• WHAT THIS TASK INVOLVES: Return each line in the records below that includes "position".

START DATA IN THIS EXERCISE

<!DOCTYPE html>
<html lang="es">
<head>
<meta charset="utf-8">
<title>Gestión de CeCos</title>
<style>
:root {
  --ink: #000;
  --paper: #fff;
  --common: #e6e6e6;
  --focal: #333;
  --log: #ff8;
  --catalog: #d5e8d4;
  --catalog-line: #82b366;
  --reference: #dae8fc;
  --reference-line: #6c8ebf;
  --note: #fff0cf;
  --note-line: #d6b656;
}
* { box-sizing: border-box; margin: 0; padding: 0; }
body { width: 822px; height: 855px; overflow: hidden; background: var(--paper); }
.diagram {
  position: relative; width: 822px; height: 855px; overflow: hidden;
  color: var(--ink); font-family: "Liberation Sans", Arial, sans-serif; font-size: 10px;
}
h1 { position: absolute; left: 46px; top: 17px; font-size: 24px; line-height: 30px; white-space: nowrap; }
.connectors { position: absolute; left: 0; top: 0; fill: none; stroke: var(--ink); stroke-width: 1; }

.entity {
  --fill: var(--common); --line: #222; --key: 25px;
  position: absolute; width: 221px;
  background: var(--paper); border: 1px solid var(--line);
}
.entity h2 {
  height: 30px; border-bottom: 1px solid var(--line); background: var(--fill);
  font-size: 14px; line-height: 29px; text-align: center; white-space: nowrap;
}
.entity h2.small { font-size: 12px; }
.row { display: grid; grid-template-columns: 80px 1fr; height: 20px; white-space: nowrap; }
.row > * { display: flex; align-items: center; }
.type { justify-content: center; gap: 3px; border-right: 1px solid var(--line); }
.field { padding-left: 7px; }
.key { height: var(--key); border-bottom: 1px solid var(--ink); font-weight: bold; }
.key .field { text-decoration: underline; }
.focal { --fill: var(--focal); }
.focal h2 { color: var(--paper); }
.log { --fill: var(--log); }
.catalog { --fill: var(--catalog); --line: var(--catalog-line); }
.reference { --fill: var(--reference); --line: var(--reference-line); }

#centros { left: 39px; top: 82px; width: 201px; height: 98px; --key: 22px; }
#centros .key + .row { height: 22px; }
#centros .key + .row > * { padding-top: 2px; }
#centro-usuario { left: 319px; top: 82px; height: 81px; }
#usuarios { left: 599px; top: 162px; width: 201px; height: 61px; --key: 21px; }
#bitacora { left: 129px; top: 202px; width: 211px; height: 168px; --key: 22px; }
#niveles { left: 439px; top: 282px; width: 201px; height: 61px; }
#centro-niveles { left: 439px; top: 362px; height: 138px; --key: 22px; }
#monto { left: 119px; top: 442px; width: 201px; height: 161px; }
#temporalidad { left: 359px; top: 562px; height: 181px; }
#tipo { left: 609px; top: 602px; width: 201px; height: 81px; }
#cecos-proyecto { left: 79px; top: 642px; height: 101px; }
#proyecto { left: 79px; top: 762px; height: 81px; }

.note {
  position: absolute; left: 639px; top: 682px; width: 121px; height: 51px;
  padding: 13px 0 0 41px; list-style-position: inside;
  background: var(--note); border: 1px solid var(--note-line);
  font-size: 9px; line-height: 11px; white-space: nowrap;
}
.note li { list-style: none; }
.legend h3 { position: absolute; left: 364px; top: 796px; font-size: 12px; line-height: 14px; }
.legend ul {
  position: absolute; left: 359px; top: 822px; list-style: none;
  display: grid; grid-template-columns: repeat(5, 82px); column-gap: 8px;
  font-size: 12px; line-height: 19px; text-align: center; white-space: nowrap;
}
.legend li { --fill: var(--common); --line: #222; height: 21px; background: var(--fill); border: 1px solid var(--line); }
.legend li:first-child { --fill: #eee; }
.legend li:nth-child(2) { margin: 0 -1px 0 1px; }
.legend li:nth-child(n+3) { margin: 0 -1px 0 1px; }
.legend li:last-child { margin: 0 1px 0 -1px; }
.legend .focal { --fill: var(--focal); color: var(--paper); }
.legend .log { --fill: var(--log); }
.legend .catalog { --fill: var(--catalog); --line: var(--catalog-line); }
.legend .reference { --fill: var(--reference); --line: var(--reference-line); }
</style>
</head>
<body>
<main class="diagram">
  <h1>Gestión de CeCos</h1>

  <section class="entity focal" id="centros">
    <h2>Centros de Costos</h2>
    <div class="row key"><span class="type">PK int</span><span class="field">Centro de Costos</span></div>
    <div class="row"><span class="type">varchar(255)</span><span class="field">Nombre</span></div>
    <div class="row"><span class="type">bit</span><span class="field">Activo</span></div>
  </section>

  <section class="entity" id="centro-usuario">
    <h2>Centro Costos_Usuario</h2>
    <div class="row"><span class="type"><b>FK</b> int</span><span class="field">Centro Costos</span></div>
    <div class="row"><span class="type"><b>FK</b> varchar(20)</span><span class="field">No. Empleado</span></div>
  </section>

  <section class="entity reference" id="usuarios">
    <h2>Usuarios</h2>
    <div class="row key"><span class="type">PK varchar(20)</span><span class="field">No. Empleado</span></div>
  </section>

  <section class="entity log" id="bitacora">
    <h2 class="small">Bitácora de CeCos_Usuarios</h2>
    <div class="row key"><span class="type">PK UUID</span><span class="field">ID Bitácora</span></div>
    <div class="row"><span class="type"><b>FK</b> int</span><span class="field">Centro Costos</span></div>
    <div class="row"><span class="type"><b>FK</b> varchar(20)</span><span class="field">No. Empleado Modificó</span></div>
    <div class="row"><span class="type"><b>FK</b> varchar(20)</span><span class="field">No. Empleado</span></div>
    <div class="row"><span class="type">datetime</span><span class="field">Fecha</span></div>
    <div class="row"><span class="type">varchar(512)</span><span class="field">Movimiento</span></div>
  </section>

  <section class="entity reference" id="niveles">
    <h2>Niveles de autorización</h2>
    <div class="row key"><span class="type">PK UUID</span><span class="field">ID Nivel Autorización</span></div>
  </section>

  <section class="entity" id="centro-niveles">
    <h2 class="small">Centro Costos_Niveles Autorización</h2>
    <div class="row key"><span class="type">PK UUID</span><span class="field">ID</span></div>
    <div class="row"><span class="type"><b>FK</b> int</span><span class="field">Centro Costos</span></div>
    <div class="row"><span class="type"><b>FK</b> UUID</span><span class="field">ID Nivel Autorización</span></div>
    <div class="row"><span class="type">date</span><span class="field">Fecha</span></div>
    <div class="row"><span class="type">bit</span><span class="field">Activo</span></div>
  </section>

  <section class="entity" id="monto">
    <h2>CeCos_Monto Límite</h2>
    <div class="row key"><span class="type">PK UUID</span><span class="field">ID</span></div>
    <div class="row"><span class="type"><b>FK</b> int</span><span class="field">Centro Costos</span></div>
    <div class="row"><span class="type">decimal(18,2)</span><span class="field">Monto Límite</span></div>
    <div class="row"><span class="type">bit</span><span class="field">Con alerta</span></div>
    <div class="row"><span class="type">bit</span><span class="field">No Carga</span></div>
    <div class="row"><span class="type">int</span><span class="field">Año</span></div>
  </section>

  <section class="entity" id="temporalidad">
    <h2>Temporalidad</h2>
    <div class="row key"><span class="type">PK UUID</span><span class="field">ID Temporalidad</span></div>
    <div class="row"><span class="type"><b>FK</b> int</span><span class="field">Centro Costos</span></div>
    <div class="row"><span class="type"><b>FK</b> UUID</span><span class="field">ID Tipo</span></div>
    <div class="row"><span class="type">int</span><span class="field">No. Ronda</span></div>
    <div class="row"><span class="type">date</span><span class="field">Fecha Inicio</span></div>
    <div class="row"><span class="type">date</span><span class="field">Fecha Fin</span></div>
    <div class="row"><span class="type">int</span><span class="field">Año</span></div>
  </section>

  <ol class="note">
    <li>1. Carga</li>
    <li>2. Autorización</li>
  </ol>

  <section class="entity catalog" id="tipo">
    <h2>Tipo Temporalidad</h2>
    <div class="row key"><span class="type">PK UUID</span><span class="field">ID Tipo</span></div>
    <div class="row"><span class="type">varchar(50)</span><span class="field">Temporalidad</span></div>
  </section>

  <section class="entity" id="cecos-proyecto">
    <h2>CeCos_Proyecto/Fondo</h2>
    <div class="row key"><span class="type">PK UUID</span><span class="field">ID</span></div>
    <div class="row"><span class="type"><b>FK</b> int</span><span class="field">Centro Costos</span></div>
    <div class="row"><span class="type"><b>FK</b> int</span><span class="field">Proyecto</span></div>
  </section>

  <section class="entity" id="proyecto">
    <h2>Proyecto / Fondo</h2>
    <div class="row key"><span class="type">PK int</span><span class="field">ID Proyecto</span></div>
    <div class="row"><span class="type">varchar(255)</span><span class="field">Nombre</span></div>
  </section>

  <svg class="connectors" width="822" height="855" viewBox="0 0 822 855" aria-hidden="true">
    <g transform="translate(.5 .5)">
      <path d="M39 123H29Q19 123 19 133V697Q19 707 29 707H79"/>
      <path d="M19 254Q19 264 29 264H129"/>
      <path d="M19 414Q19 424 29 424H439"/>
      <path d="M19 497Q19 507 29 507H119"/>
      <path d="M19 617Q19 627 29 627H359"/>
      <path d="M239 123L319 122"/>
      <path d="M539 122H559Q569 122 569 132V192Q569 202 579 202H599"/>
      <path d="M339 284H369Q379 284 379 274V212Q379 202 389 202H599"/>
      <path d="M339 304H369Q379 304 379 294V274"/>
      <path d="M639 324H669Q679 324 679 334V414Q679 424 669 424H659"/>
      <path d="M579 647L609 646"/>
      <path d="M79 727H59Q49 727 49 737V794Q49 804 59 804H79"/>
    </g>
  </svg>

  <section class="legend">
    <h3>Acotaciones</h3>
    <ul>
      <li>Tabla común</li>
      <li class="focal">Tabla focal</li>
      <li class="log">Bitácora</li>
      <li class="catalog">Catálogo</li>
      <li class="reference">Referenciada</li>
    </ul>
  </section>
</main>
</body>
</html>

END DATA IN THIS EXERCISE

• TASK ANSWER:
  position: relative; width: 822px; height: 855px; overflow: hidden;
h1 { position: absolute; left: 46px; top: 17px; font-size: 24px; line-height: 30px; white-space: nowrap; }
.connectors { position: absolute; left: 0; top: 0; fill: none; stroke: var(--ink); stroke-width: 1; }
  position: absolute; width: 221px;
  position: absolute; left: 639px; top: 682px; width: 121px; height: 51px;
  padding: 13px 0 0 41px; list-style-position: inside;
.legend h3 { position: absolute; left: 364px; top: 796px; font-size: 12px; line-height: 14px; }
  position: absolute; left: 359px; top: 822px; list-style: none;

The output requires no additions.